Check every line of the data below for "absolute". Copy each one that has it.

Start of DATA IN THIS EXERCISE

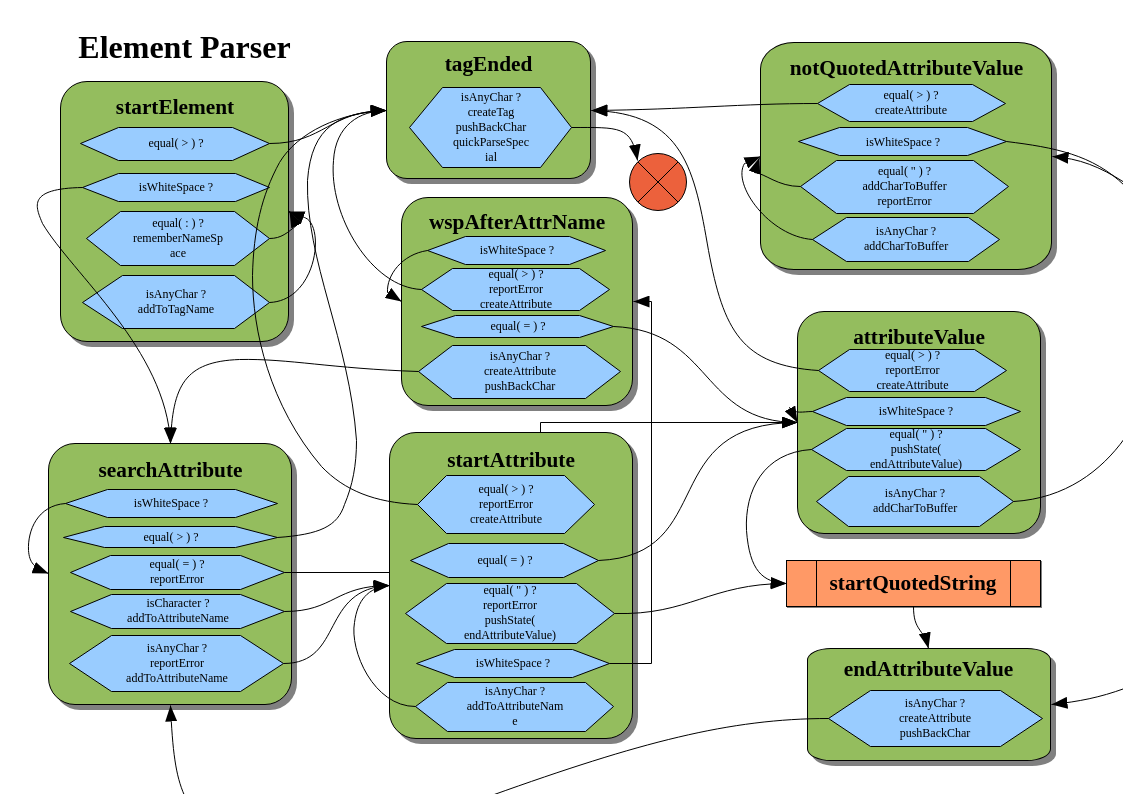
<!DOCTYPE html>
<html lang="en">
<head>
<meta charset="utf-8">
<title>Element Parser</title>
<style>
:root{--state:#94bd5e;--test:#9cf;--call:#f96;--stop:#ec613c;--shade:#808080;--ink:#000;--paper:#fff}
*{box-sizing:border-box;margin:0}
html,body{width:1123px;height:794px;overflow:hidden;background:var(--paper)}
.diagram{position:relative;width:1123px;height:794px;overflow:hidden;color:var(--ink);font-family:"Liberation Serif","Times New Roman",serif}
.panel{position:absolute;left:var(--l);top:var(--t);width:var(--w);height:var(--h);background:var(--state);border:1px solid var(--ink);border-radius:27px;box-shadow:5px 5px 0 var(--shade)}
.panel.small{border-radius:21px}
.panel.broad{border-radius:34px / 27px}
.panel.low{border-radius:24px / 12px}
.panel.call{background:var(--call);border-radius:0;box-shadow:1px 1px 0 var(--shade)}
h1,h2,p{position:absolute;z-index:3;left:var(--x);top:var(--y);transform:translate(-50%,-50%);text-align:center;white-space:nowrap}
h1{font-size:32px;line-height:36px}
h2{font-size:21.3px;line-height:24px}
p{font-size:12px;line-height:15px}
svg{position:absolute;left:0;top:0}
.tests{z-index:2}
.tests polygon{fill:var(--test);stroke:var(--ink)}
.wires path{fill:none;stroke:var(--ink);marker-end:url(#arrow)}
.wires .open{marker-end:none}
.stop{left:628px;top:152px;z-index:1}
.stop circle{fill:var(--stop);stroke:var(--ink)}
.stop path{fill:none;stroke:var(--ink)}
</style>
</head>
<body>
<main class="diagram">
<svg class="wires" width="1123" height="794" viewBox="0.5 -0.5 1123 794" aria-hidden="true">
  <defs><marker id="arrow" markerUnits="userSpaceOnUse" markerWidth="17" markerHeight="12" refX="16" refY="6" orient="auto"><path d="M0 0L16 6L0 12Z" style="fill:var(--ink);stroke:none;marker-end:none"/></marker></defs>
  <path d="M285 572H541V422H798"/>
</svg>

<h1 style="--x:184.5px;--y:47px">Element Parser</h1>

<section class="state">
  <div class="panel" style="--l:60px;--t:81px;--w:229px;--h:261px"></div>
  <h2 style="--x:175px;--y:107px">startElement</h2>
  <p style="--x:176px;--y:143px">equal( &gt; ) ?</p>
  <p style="--x:176px;--y:187px">isWhiteSpace ?</p>
  <p style="--x:178px;--y:238px">equal( : ) ?<br>rememberNameSp<br>ace</p>
  <p style="--x:176px;--y:302px">isAnyChar ?<br>addToTagName</p>
</section>

<section class="state">
  <div class="panel small" style="--l:386px;--t:41px;--w:205px;--h:138px"></div>
  <h2 style="--x:488.5px;--y:64px">tagEnded</h2>
  <p style="--x:491px;--y:127px">isAnyChar ?<br>createTag<br>pushBackChar<br>quickParseSpec<br>ial</p>
</section>

<section class="state">
  <div class="panel broad" style="--l:760px;--t:42px;--w:292px;--h:228px"></div>
  <h2 style="--x:906.5px;--y:68px">notQuotedAttributeValue</h2>
  <p style="--x:911px;--y:103px">equal( &gt; ) ?<br>createAttribute</p>
  <p style="--x:903px;--y:142px">isWhiteSpace ?</p>
  <p style="--x:904.5px;--y:186px">equal( " ) ?<br>addCharToBuffer<br>reportError</p>
  <p style="--x:906px;--y:239px">isAnyChar ?<br>addCharToBuffer</p>
</section>

<section class="state">
  <div class="panel" style="--l:401px;--t:197px;--w:232px;--h:209px"></div>
  <h2 style="--x:517px;--y:222px">wspAfterAttrName</h2>
  <p style="--x:517px;--y:250px">isWhiteSpace ?</p>
  <p style="--x:516px;--y:289px">equal( &gt; ) ?<br>reportError<br>createAttribute</p>
  <p style="--x:518px;--y:326px">equal( = ) ?</p>
  <p style="--x:520px;--y:371px">isAnyChar ?<br>createAttribute<br>pushBackChar</p>
</section>

<section class="state">
  <div class="panel" style="--l:797px;--t:311px;--w:244px;--h:223px"></div>
  <h2 style="--x:919px;--y:337px">attributeValue</h2>
  <p style="--x:912.5px;--y:370px">equal( &gt; ) ?<br>reportError<br>createAttribute</p>
  <p style="--x:916px;--y:411px">isWhiteSpace ?</p>
  <p style="--x:916px;--y:449px">equal( " ) ?<br>pushState(<br>endAttributeValue)</p>
  <p style="--x:915px;--y:501px">isAnyChar ?<br>addCharToBuffer</p>
</section>

<section class="state">
  <div class="panel" style="--l:48px;--t:443px;--w:244px;--h:262px"></div>
  <h2 style="--x:170.5px;--y:470px">searchAttribute</h2>
  <p style="--x:171px;--y:503px">isWhiteSpace ?</p>
  <p style="--x:171px;--y:537px">equal( &gt; ) ?</p>
  <p style="--x:177px;--y:572px">equal( = ) ?<br>reportError</p>
  <p style="--x:178px;--y:611px">isCharacter ?<br>addToAttributeName</p>
  <p style="--x:177px;--y:663px">isAnyChar ?<br>reportError<br>addToAttributeName</p>
</section>

<section class="state">
  <div class="panel" style="--l:389px;--t:432px;--w:244px;--h:307px"></div>
  <h2 style="--x:511px;--y:460px">startAttribute</h2>
  <p style="--x:506px;--y:504px">equal( &gt; ) ?<br>reportError<br>createAttribute</p>
  <p style="--x:505px;--y:560px">equal( = ) ?</p>
  <p style="--x:510px;--y:613px">equal( " ) ?<br>reportError<br>pushState(<br>endAttributeValue)</p>
  <p style="--x:513px;--y:663px">isWhiteSpace ?</p>
  <p style="--x:515px;--y:706px">isAnyChar ?<br>addToAttributeNam<br>e</p>
</section>

<section class="state">
  <div class="panel call" style="--l:786px;--t:560px;--w:255px;--h:47px"></div>
  <h2 style="--x:913px;--y:583px">startQuotedString</h2>
</section>

<section class="state">
  <div class="panel low" style="--l:807px;--t:648px;--w:244px;--h:113px"></div>
  <h2 style="--x:928.5px;--y:669px">endAttributeValue</h2>
  <p style="--x:935px;--y:718px">isAnyChar ?<br>createAttribute<br>pushBackChar</p>
</section>

<svg class="stop" width="60" height="60" role="img" aria-label="Stop: red circle with a cross">
  <circle cx="30" cy="30" r="28.5"/>
  <path d="M10 10L50 50M50 10L10 50"/>
</svg>

<svg class="tests wires" width="1123" height="794" viewBox="0.5 -0.5 1123 794" aria-hidden="true">
  <g id="start-element-tests">
    <polygon points="81,143 119,127 233,127 270,143 233,160 119,160"/>
    <polygon points="83,187 119,173 236,173 270,187 236,201 119,201"/>
    <polygon points="87,238 121,211 235,211 270,238 235,265 121,265"/>
    <polygon points="83,302 123,275 235,275 270,302 235,328 123,328"/>
  </g>
  <g id="tag-ended-tests">
    <polygon points="410,127 443,87 541,87 572,127 541,167 443,167"/>
  </g>
  <g id="not-quoted-tests">
    <polygon points="818,103 850,84 973,84 1006,103 973,121 850,121"/>
    <polygon points="799,141 840,127 968,127 1007,141 968,155 840,155"/>
    <polygon points="801,186 837,160 974,160 1009,186 974,213 837,213"/>
    <polygon points="813,239 847,217 969,217 1000,239 969,261 847,261"/>
  </g>
  <g id="wsp-tests">
    <polygon points="428,250 466,236 570,236 606,250 570,264 466,264"/>
    <polygon points="422,289 453,268 580,268 610,289 580,310 453,310"/>
    <polygon points="422,326 456,315 580,315 614,326 580,337 456,337"/>
    <polygon points="419,371 453,345 586,345 621,371 586,398 453,398"/>
  </g>
  <g id="attribute-value-tests">
    <polygon points="819,370 850,349 975,349 1007,370 975,391 850,391"/>
    <polygon points="813,411 847,397 986,397 1021,411 986,425 847,425"/>
    <polygon points="812,449 847,428 986,428 1021,449 986,470 847,470"/>
    <polygon points="817,501 849,476 980,476 1014,501 980,526 849,526"/>
  </g>
  <g id="search-attribute-tests">
    <polygon points="66,503 108,489 236,489 278,503 236,517 108,517"/>
    <polygon points="64,537 105,526 236,526 278,537 236,547 105,547"/>
    <polygon points="71,572 111,555 241,555 285,572 241,589 111,589"/>
    <polygon points="71,611 112,594 241,594 285,611 241,628 112,628"/>
    <polygon points="70,663 112,635 241,635 284,663 241,691 112,691"/>
  </g>
  <g id="start-attribute-tests">
    <polygon points="418,504 447,475 565,475 595,504 565,533 447,533"/>
    <polygon points="411,560 449,543 564,543 599,560 564,577 449,577"/>
    <polygon points="406,613 447,583 577,583 615,613 577,643 447,643"/>
    <polygon points="417,663 455,649 573,649 610,663 573,677 455,677"/>
    <polygon points="416,706 448,682 586,682 614,706 586,731 448,731"/>
  </g>
  <g id="end-value-tests">
    <polygon points="829,718 871,690 1001,690 1043,718 1001,746 871,746"/>
  </g>
  <path class="open" d="M817 560V606M1011 560V606"/>
  <g id="transitions">
    <path class="open" d="M285 572H390"/>
    <path d="M270 143C325 143 330 110 387 110"/>
    <path d="M83 187C27 188 36 206 43 223C72 272 167 350 171 443"/>
    <path d="M270 238C282 238 288 232 297 225L290 211"/>
    <path d="M270 302C318 300 326 224 305 217L289 211"/>
    <path d="M572 127C620 127 632 125 638 160"/>
    <path d="M278 537C320 534 338 526 345 504C353 485 357 465 357 440C350 340 306 260 308 180C312 125 340 112 387 110"/>
    <path d="M418 504C375 502 345 490 322 466C270 405 253 330 253 275C254 230 262 195 280 162C298 132 340 112 387 110"/>
    <path d="M422 289C372 287 329 215 334 160C336 125 360 110 387 110"/>
    <path d="M428 250C402 254 387 275 388 292L402 301"/>
    <path d="M614 326C714 330 700 422 798 422"/>
    <path d="M419 371C330 368 290 358 240 359C185 361 173 385 171 443"/>
    <path d="M66 503C38 505 28 530 29 550C30 562 34 567 49 573"/>
    <path d="M285 611C335 611 335 585 390 585"/>
    <path d="M284 663C345 663 320 588 390 585"/>
    <path d="M416 706C374 706 350 650 355 622C358 600 368 587 390 585"/>
    <path d="M599 560C720 555 655 422 798 422"/>
    <path d="M615 613C690 615 710 583 787 583"/>
    <path d="M610 663H652V301H634"/>
    <path d="M818 103C740 103 690 109 592 110"/>
    <path d="M819 370C742 365 724 330 709 250C695 170 685 112 592 110"/>
    <path d="M813 411C803 411 796 414 790 407L798 422"/>
    <path d="M812 449C764 452 745 490 747 530C750 570 763 582 787 583"/>
    <path class="open" d="M1014 501C1066 498 1102 470 1125 438"/>
    <path class="open" d="M1007 141C1055 147 1093 154 1125 185"/>
    <path d="M1125 182C1100 166 1080 158 1053 156"/>
    <path d="M801 186C778 186 766 173 755 172L760 157"/>
    <path d="M813 239C770 236 732 184 745 163L761 156"/>
    <path d="M914 606C914 631 924 627 929 648"/>
    <path class="open" d="M829 718C730 718 640 742 492 795"/>
    <path d="M185 795C176 775 173 750 171 705"/>
    <path d="M1125 688C1100 697 1080 701 1052 704"/>
  </g>
</svg>
</main>
</body>
</html>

End of DATA IN THIS EXERCISE

EXERCISE RESPONSE:
.panel{position:absolute;left:var(--l);top:var(--t);width:var(--w);height:var(--h);background:var(--state);border:1px solid var(--ink);border-radius:27px;box-shadow:5px 5px 0 var(--shade)}
h1,h2,p{position:absolute;z-index:3;left:var(--x);top:var(--y);transform:translate(-50%,-50%);text-align:center;white-space:nowrap}
svg{position:absolute;left:0;top:0}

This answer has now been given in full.